:: RAW DATA
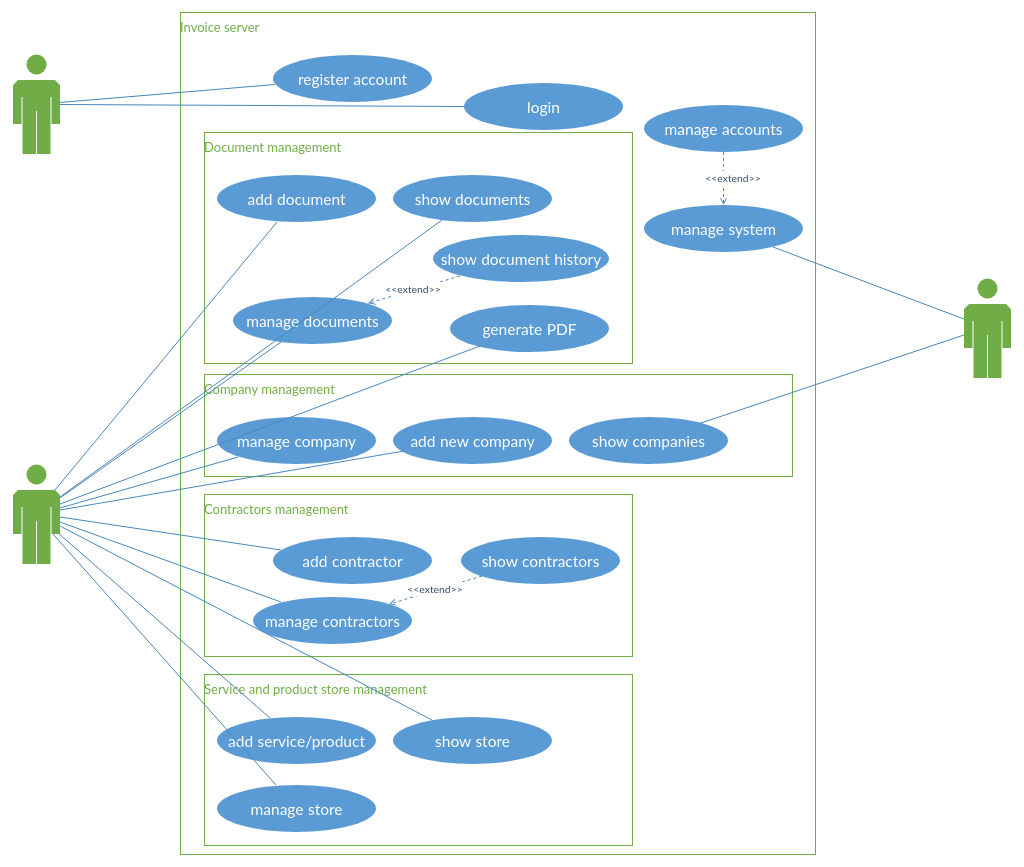
<!DOCTYPE html>
<html lang="en">
<head>
<meta charset="utf-8">
<title>Invoice server use cases</title>
<style>
:root {
  --green: #70ad47;
  --blue: #5b9bd5;
  --line: #4a87bd;
  --ink: #34516f;
  --paper: #fff;
}
* { box-sizing: border-box; }
html, body { margin: 0; }
body {
  position: relative;
  width: 1024px;
  height: 867px;
  overflow: hidden;
  background: var(--paper);
  font-family: Lato, "Open Sans", sans-serif;
}
.boundary {
  position: absolute;
  left: var(--x);
  top: var(--y);
  width: var(--w);
  height: var(--h);
  border: 1px solid var(--green);
}
.boundary h1, .boundary h2 {
  margin: 6px 0 0 -1px;
  font-size: 13px;
  font-weight: 400;
  line-height: 17px;
  white-space: nowrap;
  color: var(--green);
}
.use-case {
  position: absolute;
  left: var(--x);
  top: var(--y);
  display: flex;
  align-items: center;
  justify-content: center;
  width: 159px;
  height: 47px;
  border-radius: 50%;
  background: var(--blue);
  color: var(--paper);
  font-size: 15.5px;
  line-height: 20px;
  word-spacing: 0.5px;
  white-space: nowrap;
}
.use-case.wide { width: 176px; }
.connections { position: absolute; inset: 0; }
.associations, .extensions { stroke: var(--line); fill: none; }
.extensions .dash { stroke-dasharray: 3 3; }
.actor { fill: var(--green); }
.extend {
  position: absolute;
  left: var(--x);
  top: var(--y);
  width: 58px;
  height: 14px;
  background: var(--paper);
  color: var(--ink);
  font-size: 10.4px;
  line-height: 14px;
  text-align: center;
  white-space: nowrap;
}
</style>
</head>
<body>
<main>
  <section class="boundary" style="--x:180px;--y:12px;--w:636px;--h:843px"><h1>Invoice server</h1></section>
  <section class="boundary" style="--x:204px;--y:132px;--w:429px;--h:232px"><h2>Document management</h2></section>
  <section class="boundary" style="--x:204px;--y:374px;--w:589px;--h:103px"><h2>Company management</h2></section>
  <section class="boundary" style="--x:204px;--y:494px;--w:429px;--h:163px"><h2>Contractors management</h2></section>
  <section class="boundary" style="--x:204px;--y:674px;--w:429px;--h:172px"><h2>Service and product store management</h2></section>

  <div class="use-case" style="--x:273px;--y:55px">register account</div>
  <div class="use-case" style="--x:464px;--y:83px">login</div>
  <div class="use-case" style="--x:644px;--y:105px">manage accounts</div>
  <div class="use-case" style="--x:644px;--y:205px">manage system</div>

  <div class="use-case" style="--x:217px;--y:175px">add document</div>
  <div class="use-case" style="--x:393px;--y:175px">show documents</div>
  <div class="use-case wide" style="--x:433px;--y:235px">show document history</div>
  <div class="use-case" style="--x:233px;--y:297px">manage documents</div>
  <div class="use-case" style="--x:450px;--y:305px">generate PDF</div>

  <div class="use-case" style="--x:217px;--y:417px">manage company</div>
  <div class="use-case" style="--x:393px;--y:417px">add new company</div>
  <div class="use-case" style="--x:569px;--y:417px">show companies</div>

  <div class="use-case" style="--x:273px;--y:537px">add contractor</div>
  <div class="use-case" style="--x:461px;--y:537px">show contractors</div>
  <div class="use-case" style="--x:253px;--y:597px">manage contractors</div>

  <div class="use-case" style="--x:217px;--y:717px">add service/product</div>
  <div class="use-case" style="--x:393px;--y:717px">show store</div>
  <div class="use-case" style="--x:217px;--y:785px">manage store</div>

  <svg class="connections" width="1024" height="867" viewBox="0 0 1024 867" aria-hidden="true">
    <defs>
      <g id="person">
        <circle cx="23.5" cy="9.5" r="10"/>
        <path d="M5 25H42L47 30V69H38.5V42H37.5V99H24V56H23V99H9.5V42H8.5V69H0V30Z"/>
      </g>
      <marker id="open-arrow" markerWidth="8" markerHeight="8" refX="6" refY="4" orient="auto" markerUnits="userSpaceOnUse">
        <path d="M0 1L6 4L0 7" fill="none" stroke="#4a87bd"/>
      </marker>
    </defs>
    <g class="associations">
      <line x1="60" y1="102.5" x2="275" y2="84.5"/>
      <line x1="60" y1="104.5" x2="464" y2="106.5"/>
      <line x1="55" y1="490" x2="277" y2="222"/>
      <line x1="60" y1="497" x2="442" y2="220"/>
      <line x1="60" y1="498" x2="281" y2="342"/>
      <line x1="60" y1="504" x2="480" y2="346"/>
      <line x1="60" y1="508" x2="238" y2="457"/>
      <line x1="60" y1="510" x2="404" y2="451"/>
      <line x1="60" y1="517" x2="281" y2="550"/>
      <line x1="60" y1="522" x2="281" y2="602"/>
      <line x1="60" y1="526" x2="432" y2="720"/>
      <line x1="58" y1="533" x2="270" y2="718"/>
      <line x1="53" y1="534" x2="276" y2="785"/>
      <line x1="773" y1="247" x2="964" y2="319"/>
      <line x1="701" y1="423" x2="964" y2="335"/>
    </g>
    <g class="extensions" marker-end="url(#open-arrow)">
      <line class="dash" x1="723.5" y1="152" x2="723.5" y2="204" marker-end="url(#open-arrow)"/>
      <line class="dash" x1="460" y1="276" x2="369" y2="303" marker-end="url(#open-arrow)"/>
      <line class="dash" x1="482" y1="576" x2="390" y2="604" marker-end="url(#open-arrow)"/>
    </g>
    <g class="actor">
      <use href="#person" x="13" y="55"/>
      <use href="#person" x="13" y="465"/>
      <use href="#person" x="964" y="279"/>
    </g>
  </svg>

  <span class="extend" style="--x:704px;--y:171px">&lt;&lt;extend&gt;&gt;</span>
  <span class="extend" style="--x:384px;--y:282px">&lt;&lt;extend&gt;&gt;</span>
  <span class="extend" style="--x:406px;--y:582px">&lt;&lt;extend&gt;&gt;</span>
</main>
</body>
</html>
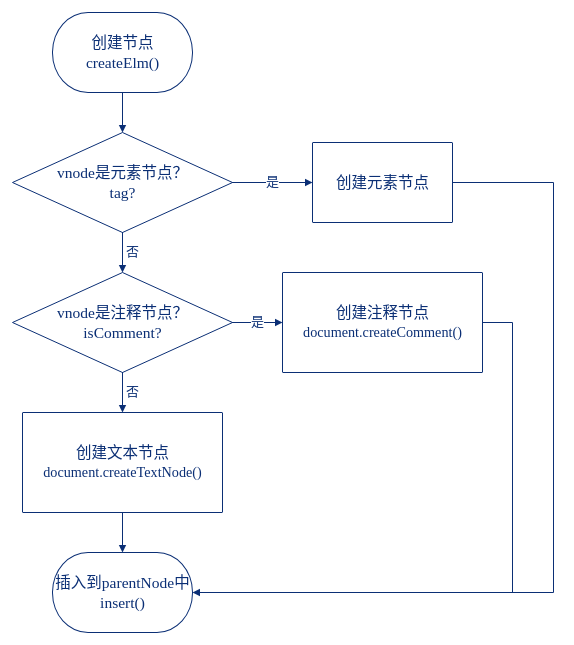
<!DOCTYPE html>
<html lang="zh-CN">
<head>
<meta charset="utf-8">
<title>创建节点流程图</title>
<style>
:root {
  --ink: #0b2f75;
  --paper: #ffffff;
}
* { box-sizing: border-box; }
html, body { margin: 0; background: var(--paper); }
.flowchart {
  position: relative;
  width: 574px;
  height: 645px;
  overflow: hidden;
  background: var(--paper);
  color: var(--ink);
  font: 15.5px/19.5px "Liberation Serif", "Noto Sans CJK SC", serif;
}
.connectors { position: absolute; inset: 0; }
.line { fill: none; stroke: var(--ink); stroke-width: 1; }
.arrow { fill: var(--ink); }
.node {
  position: absolute;
  display: flex;
  flex-direction: column;
  align-items: center;
  justify-content: center;
  white-space: nowrap;
}
.node span { display: block; height: 19.5px; }
.terminal, .process { border: 1px solid var(--ink); background: var(--paper); }
.terminal { left: 52px; width: 141px; height: 81px; border-radius: 36px / 40px; }
.process { border-radius: 1px; }
.decision { left: 12px; width: 221px; height: 101px; }
.node .call { font-size: 14.2px; }
.start { top: 12px; }
.is-element { top: 132px; }
.is-comment { top: 272px; }
.make-element { left: 312px; top: 142px; width: 141px; height: 81px; }
.make-comment { left: 282px; top: 272px; width: 201px; height: 101px; }
.make-text { left: 22px; top: 412px; width: 201px; height: 101px; }
.insert { top: 552px; }
.branch {
  position: absolute;
  width: 13px;
  height: 16px;
  font-size: 13px;
  line-height: 16px;
  background: var(--paper);
}
.yes-element { left: 266px; top: 174px; }
.yes-comment { left: 251px; top: 314px; }
.no-element { left: 126px; top: 244px; }
.no-comment { left: 126px; top: 384px; }
</style>
</head>
<body>
<main class="flowchart">
  <svg class="connectors" width="574" height="645" viewBox="0 0 574 645" aria-hidden="true">
    <defs>
      <path id="arrow-down" class="arrow" d="M0 0L-3.7 -7.5H3.7Z"/>
      <path id="arrow-right" class="arrow" d="M0 0L-7.5 -3.7V3.7Z"/>
      <path id="arrow-left" class="arrow" d="M0 0L7.5 -3.7V3.7Z"/>
      <polygon id="diamond" class="line" points="12.5,50 122.5,0 232.5,50 122.5,100"/>
    </defs>
    <use href="#diamond" y="132.5"/>
    <use href="#diamond" y="272.5"/>
    <g class="line">
      <path d="M122.5 92V126"/>
      <path d="M122.5 232V266"/>
      <path d="M122.5 372V406"/>
      <path d="M122.5 512V546"/>
      <path d="M232 182.5H306"/>
      <path d="M232 322.5H276"/>
      <path d="M452 182.5H553.5V592.5H199"/>
      <path d="M482 322.5H512.5V592.5"/>
    </g>
    <use href="#arrow-down" x="122.5" y="132.5"/>
    <use href="#arrow-down" x="122.5" y="272.5"/>
    <use href="#arrow-down" x="122.5" y="412.5"/>
    <use href="#arrow-down" x="122.5" y="552.5"/>
    <use href="#arrow-right" x="312.5" y="182.5"/>
    <use href="#arrow-right" x="282.5" y="322.5"/>
    <use href="#arrow-left" x="192.5" y="592.5"/>
  </svg>

  <div class="node terminal start"><span>创建节点</span><span>createElm()</span></div>
  <div class="node decision is-element"><span>vnode是元素节点？</span><span>tag?</span></div>
  <div class="node process make-element"><span>创建元素节点</span></div>
  <div class="node decision is-comment"><span>vnode是注释节点？</span><span>isComment?</span></div>
  <div class="node process make-comment"><span>创建注释节点</span><span class="call">document.createComment()</span></div>
  <div class="node process make-text"><span>创建文本节点</span><span class="call">document.createTextNode()</span></div>
  <div class="node terminal insert"><span>插入到parentNode中</span><span>insert()</span></div>

  <div class="branch yes-element">是</div>
  <div class="branch yes-comment">是</div>
  <div class="branch no-element">否</div>
  <div class="branch no-comment">否</div>
</main>
</body>
</html>
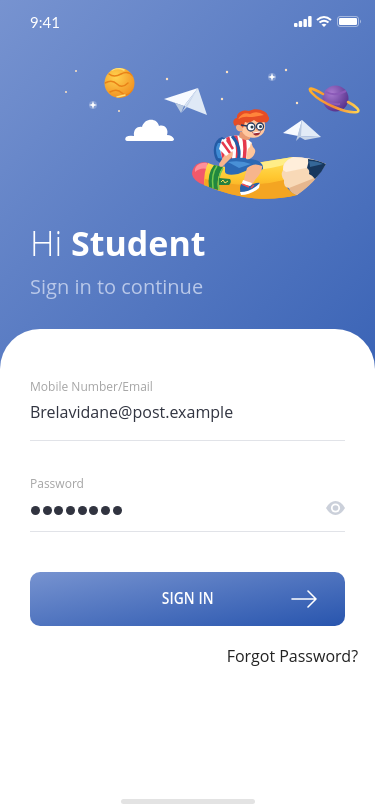
<!DOCTYPE html>
<html lang="en">
<head>
<meta charset="utf-8">
<meta name="viewport" content="width=375">
<title>Sign in</title>
<style>
:root {
  --sky-light: #7793d0;
  --sky-deep: #3b64b6;
  --button-deep: #2855ae;
  --sheet: #ffffff;
  --ink: #313440;
  --label: #a5a5a5;
  --rule: #e1e3e8;
  --subtitle: #b9c8e9;
  --eye: #cbd0da;
}
* { box-sizing: border-box; margin: 0; padding: 0; }
html, body { width: 375px; height: 812px; overflow: hidden; }
body { font-family: "Open Sans", "Noto Sans", sans-serif; color: var(--ink); }
a { color: inherit; text-decoration: none; }
.screen {
  position: relative;
  display: flex;
  flex-direction: column;
  width: 375px;
  height: 812px;
  overflow: hidden;
  background: linear-gradient(135deg, var(--sky-light), var(--sky-deep)) 0 0 / 375px 370px no-repeat var(--sheet);
}
.hero { height: 329px; color: #fff; }
.status-bar {
  display: flex;
  justify-content: space-between;
  align-items: center;
  height: 44px;
  padding: 0 14px 0 30px;
}
.clock { font: 400 15px/20px Lato, sans-serif; }
.space-scene { position: absolute; left: 0; top: 0; }
.greeting { padding: 176px 30px 0; }
.greeting h1 { font-size: 34px; line-height: 46px; font-weight: 300; white-space: nowrap; }
.greeting strong { font-weight: 700; }
.greeting p { margin-top: 7px; font-size: 20px; line-height: 27px; color: var(--subtitle); }
.sheet {
  position: relative;
  flex: 1;
  padding: 49px 30px 0;
  border-radius: 40px 40px 0 0;
  background: var(--sheet);
}
.field { border-bottom: 1px solid var(--rule); }
.field dt { font-size: 12px; line-height: 17px; color: var(--label); }
.field dd { display: flex; justify-content: space-between; align-items: center; font-size: 16px; line-height: 22px; }
.email { height: 63px; }
.email dd { margin-top: 6px; }
.password { height: 57px; margin-top: 34px; }
.password dd { height: 22px; margin-top: 4px; }
.mask { display: flex; gap: 2.7px; padding: 6px 0 0 1px; }
.mask i { width: 9px; height: 9px; border-radius: 50%; background: var(--ink); }
.reveal { display: flex; padding-top: 2px; }
.sign-in {
  position: relative;
  display: flex;
  align-items: center;
  justify-content: center;
  height: 54px;
  margin-top: 40px;
  border-radius: 10px;
  background: linear-gradient(170deg, var(--sky-light), var(--button-deep));
  color: #fff;
  font-size: 16px;
  font-weight: 600;
}
.sign-in span { transform: scaleX(.87); padding-bottom: 2px; white-space: nowrap; }
.sign-in svg { position: absolute; right: 28px; top: 17px; }
.forgot { display: block; margin: 19px -13px 0 0; text-align: right; font-size: 16px; line-height: 22px; color: #232323; }
.home-indicator { position: absolute; left: 121px; bottom: 8px; width: 134px; height: 5px; border-radius: 3px; background: #e3e3e3; }
</style>
</head>
<body>
<main class="screen">
  <header class="hero">
    <svg class="space-scene" width="375" height="329" viewBox="0 0 375 329" role="img" aria-label="A boy with glasses riding a giant pencil through space">
      <defs>
        <radialGradient id="sun-fill" cx=".38" cy=".3" r=".8"><stop offset="0" stop-color="#ffd24f"/><stop offset="1" stop-color="#f08a1c"/></radialGradient>
        <radialGradient id="purple-fill" cx=".35" cy=".3" r=".8"><stop offset="0" stop-color="#a879cf"/><stop offset="1" stop-color="#4f2b86"/></radialGradient>
        <linearGradient id="ring-fill"><stop offset="0" stop-color="#ffb02e"/><stop offset=".5" stop-color="#f48a34"/><stop offset="1" stop-color="#ffd351"/></linearGradient>
        <linearGradient id="pencil-fill" x2="0" y2="1"><stop offset="0" stop-color="#ffe45c"/><stop offset=".5" stop-color="#ffc62f"/><stop offset="1" stop-color="#f29a1d"/></linearGradient>
        <clipPath id="sun-disc"><circle cx="119.500" cy="83" r="15"/></clipPath>
        <clipPath id="shirt-shape"><path d="M223 140Q232 133 245 137L252 143L249 152L248 161L225 163Q217 151 223 140Z"/></clipPath>
        <g id="sparkle"><circle r="4" fill="#fff" opacity=".2"/><path d="M0-4L1-1L4 0L1 1L0 4L-1 1L-4 0L-1-1Z" fill="#fff"/></g>
      </defs>

      <g class="stars" fill="#ffe3c2">
        <circle cx="76" cy="71" r="1"/><circle cx="66" cy="92" r="1"/><circle cx="119" cy="111" r="1"/><circle cx="167" cy="79" r="1.200"/>
        <circle cx="227" cy="72" r="1.200"/><circle cx="222" cy="99" r="1.200"/><circle cx="286" cy="70" r="1.200"/><circle cx="297" cy="103" r="1.200"/>
        <use href="#sparkle" x="93" y="105"/><use href="#sparkle" x="272" y="77"/>
      </g>

      <g class="sun">
        <circle cx="119.500" cy="83" r="15" fill="url(#sun-fill)"/>
        <g clip-path="url(#sun-disc)" fill="none" stroke="#e98217" stroke-width="1.500" stroke-linecap="round">
          <path d="M109 74Q114 78 121 74T133 76M105 83Q112 79 117 84T128 83M110 92Q117 88 122 93T133 90"/>
          <path d="M112 70Q118 67 124 70M117 97L125 95" stroke="#ffe27a"/>
        </g>
      </g>

      <g class="ringed-planet">
        <circle cx="335.500" cy="98.500" r="13" fill="url(#purple-fill)"/>
        <path d="M326 92Q335 97 346 91M325 101Q333 105 340 104" fill="none" stroke="#8b5ab8" stroke-width="2"/>
        <path d="M323 94C311 87 307 87 312 93C321 103 347 114 357 112C361 111 356 106 348 102" fill="none" stroke="url(#ring-fill)" stroke-width="2.600" stroke-linecap="round"/>
      </g>

      <g class="paper-plane-left">
        <path d="M164 99L198 88L184 106Z" fill="#f7faff"/>
        <path d="M164 99L184 106L181 113L175 103Z" fill="#b6c7df"/>
        <path d="M198 88L207 115L184 106Z" fill="#dfe9f6"/>
        <path d="M198 88L181 113L187 107Z" fill="#c8d6ea"/>
      </g>
      <g class="paper-plane-right">
        <path d="M283 133L302 120L298 136Z" fill="#f7faff"/>
        <path d="M302 120L321 137L298 136Z" fill="#e2ebf7"/>
        <path d="M302 120L296 141L301 136Z" fill="#b9c9e1"/>
        <path d="M298 136L321 137L305 140Z" fill="#c9d6e9"/>
      </g>
      <path class="cloud" d="M127 141Q124 140 126 137Q129 135 134 136C133 129 138 126 142 127C144 118 157 117 159 126C165 124 169 130 167 135Q172 135 174 139Q174 141 171 141Z" fill="#fff"/>

      <g class="pencil">
        <path d="M209 163C199 160 192 166 192 174Q193 181 204 185Z" fill="#f2596b"/>
        <path d="M207 163C199 162 194 167 195 172Q200 167 208 169Z" fill="#ff909a"/>
        <path d="M208 163Q217 167 231 167L293 157Q284 169 284 179Q284 191 297 195Q253 206 204 185Q204 171 208 163Z" fill="url(#pencil-fill)"/>
        <path d="M205 179Q246 190 284 180Q286 191 297 195Q253 206 204 185Z" fill="#f4a522"/>
        <path d="M235 169Q262 172 287 164L293 157L233 167Z" fill="#ffed87"/>
        <path d="M214 165Q207 174 209 187L218 190Q216 177 223 167Z" fill="#20873f"/>
        <path d="M217 166Q211 174 213 188M223 168Q217 177 219 190" fill="none" stroke="#74c94e" stroke-width="1.500"/>
        <path d="M219 178L230 179Q232 182 229 185L219 185Z" fill="#267f3f"/>
        <path d="M221 182L223 180L225 183L228 181" fill="none" stroke="#ffe05a"/>
        <path d="M293 157Q310 157 326 164Q315 182 297 195Q291 193 289 188Q283 187 284 180Q280 175 283 170Q282 162 293 157Z" fill="#f8d9b7"/>
        <path d="M293 157Q310 157 326 164L286 172L283 170Q282 162 293 157Z" fill="#ffeeda"/>
        <path d="M289 188L317 177Q310 186 297 195Q291 193 289 188Z" fill="#e6b78e"/>
        <path d="M308 159Q318 160 326 164Q322 172 315 179Q312 175 309 174Q310 170 307 168Q309 163 308 159Z" fill="#17375e"/>
        <path d="M309 161Q317 161 323 164L310 167Z" fill="#356798"/>
      </g>

      <g class="boy">
        <path d="M222 137C213 140 212 152 216 160Q221 165 227 161L228 140Z" fill="#235ba5"/>
        <path d="M218 143Q214 150 218 158L224 159L224 143Z" fill="#3e8bd4"/>
        <g clip-path="url(#shirt-shape)">
          <path d="M214 132H254V166H214Z" fill="#fff"/>
          <path d="M220 141Q225 150 222 165M227 135Q233 150 229 165M235 134Q240 149 236 165M243 134Q247 148 243 165" fill="none" stroke="#e5394d" stroke-width="3.500"/>
        </g>
        <path d="M232 136Q242 147 238 161" fill="none" stroke="#235ba5" stroke-width="3"/>
        <path d="M225 160Q237 156 251 159Q264 161 263 169Q257 175 248 170L238 174Q226 176 225 172Z" fill="#2c69b4"/>
        <path d="M228 162Q241 160 251 164L239 168Z" fill="#4990d6"/>
        <path d="M247 168Q254 162 262 166Q263 171 255 180L252 185L243 183Z" fill="#f7b58c"/>
        <path d="M243 180L252 183L250 188L241 186Z" fill="#fff"/>
        <path d="M241 184L250 186Q256 182 260 183Q259 190 241 194Q239 189 241 184Z" fill="#2861a9"/>
        <path d="M240 192Q251 192 260 183L259 188Q251 195 241 195Z" fill="#fff"/>
        <path d="M242 184L249 187M251 188L254 185" stroke="#ef4d54" stroke-width="1.500"/>
        <path d="M228 146Q234 150 232 157L223 166Q219 168 219 164L224 156Z" fill="#f7b58c"/>
        <path d="M222 139Q231 141 234 150L226 156L219 149Z" fill="#fff"/>
        <path d="M222 142L230 153M227 140L233 149" stroke="#e5394d" stroke-width="2.500"/>
        <path d="M247 155Q247 148 250 147L251 142L253 147Q257 150 254 155Q251 160 246 159Z" fill="#ffc59b"/>
        <path d="M240 132H250V139Q245 142 239 137Z" fill="#e99a72"/>
        <path d="M240 119Q251 113 264 120Q268 133 258 137C247 140 239 134 240 119Z" fill="#ffc79f"/>
        <path d="M242 126Q236 122 236 128Q238 133 243 131Z" fill="#f5b085"/>
        <path d="M235 126C231 121 235 118 237 118C236 112 244 109 249 111C257 107 267 111 268 116C271 119 267 124 264 122Q258 124 254 120Q249 124 245 122L243 128Q239 122 235 126Z" fill="#e64d25"/>
        <path d="M238 119Q243 111 250 114Q257 110 264 115Q254 117 249 117Q244 116 238 119Z" fill="#ff853b"/>
        <g fill="#fff" stroke="#263b61" stroke-width="1.300">
          <circle cx="251" cy="127" r="4"/><circle cx="260" cy="126.500" r="3.500"/>
          <path d="M241 125L247 126" fill="none"/>
        </g>
        <circle cx="252" cy="127" r="1.500" fill="#283c4c"/><circle cx="260.500" cy="126.500" r="1.500" fill="#283c4c"/>
        <path d="M252 132Q257 134 261 131Q259 137 254 135Z" fill="#9d2d37"/>
        <path d="M253 133L260 132" stroke="#fff"/>
        <path d="M256 129L258 130" stroke="#df8660"/>
      </g>
    </svg>

    <div class="status-bar">
      <span class="clock">9:41</span>
      <svg width="67" height="14" viewBox="0 0 67 14" fill="#fff" role="img" aria-label="Signal, wireless and battery">
        <rect x="0" y="8" width="3.500" height="4" rx="1"/><rect x="4.700" y="6" width="3.500" height="6" rx="1"/><rect x="9.400" y="4" width="3.500" height="8" rx="1"/><rect x="14.100" y="1" width="3.500" height="11" rx="1"/>
        <g fill="none" stroke="#fff" stroke-width="2"><path d="M23 5Q30-1 37 5M25.500 7.500Q30 4 34.500 7.500"/></g>
        <path d="M27.500 9.500Q30 8 32.500 9.500L30 12Z"/>
        <rect x="43.500" y="1.500" width="21" height="10" rx="2.500" fill="none" stroke="#fff" opacity=".45"/>
        <rect x="45" y="3" width="18" height="7" rx="1.300"/><path d="M66 4.500Q68 6.500 66 8.500Z" opacity=".5"/>
      </svg>
    </div>
    <div class="greeting">
      <h1>Hi <strong>Student</strong></h1>
      <p>Sign in to continue</p>
    </div>
  </header>

  <section class="sheet">
    <dl class="field email">
      <dt>Mobile Number/Email</dt>
      <dd>Brelavidane@post.example</dd>
    </dl>
    <dl class="field password">
      <dt>Password</dt>
      <dd>
        <span class="mask" role="img" aria-label="Hidden password"><i></i><i></i><i></i><i></i><i></i><i></i><i></i><i></i></span>
        <a class="reveal" href="#" aria-label="Show password">
          <svg width="19" height="14" viewBox="0 0 19 14"><path d="M0 7Q4 0 9.500 0T19 7Q15 14 9.500 14T0 7Z" fill="var(--eye)"/><circle cx="9.500" cy="7" r="4.600" fill="#fff"/><circle cx="9.500" cy="7" r="2.800" fill="var(--eye)"/></svg>
        </a>
      </dd>
    </dl>
    <a class="sign-in" href="#">
      <span>SIGN IN</span>
      <svg width="26" height="20" viewBox="0 0 26 20" fill="none" stroke="#fff" stroke-width="1.600" stroke-linecap="round" stroke-linejoin="round"><path d="M1 10H25M17 2L25 10L17 18"/></svg>
    </a>
    <a class="forgot" href="#">Forgot Password?</a>
    <div class="home-indicator"></div>
  </section>
</main>
</body>
</html>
::::
TASK
Wherever a line holds the word "node", copy that line out of the entries above.

SOLUTION TO THIS EXERCISE
.node {
.node span { display: block; height: 19.5px; }
.node .call { font-size: 14.2px; }
  <div class="node terminal start"><span>创建节点</span><span>createElm()</span></div>
  <div class="node decision is-element"><span>vnode是元素节点？</span><span>tag?</span></div>
  <div class="node process make-element"><span>创建元素节点</span></div>
  <div class="node decision is-comment"><span>vnode是注释节点？</span><span>isComment?</span></div>
  <div class="node process make-comment"><span>创建注释节点</span><span class="call">document.createComment()</span></div>
  <div class="node process make-text"><span>创建文本节点</span><span class="call">document.createTextNode()</span></div>
  <div class="node terminal insert"><span>插入到parentNode中</span><span>insert()</span></div>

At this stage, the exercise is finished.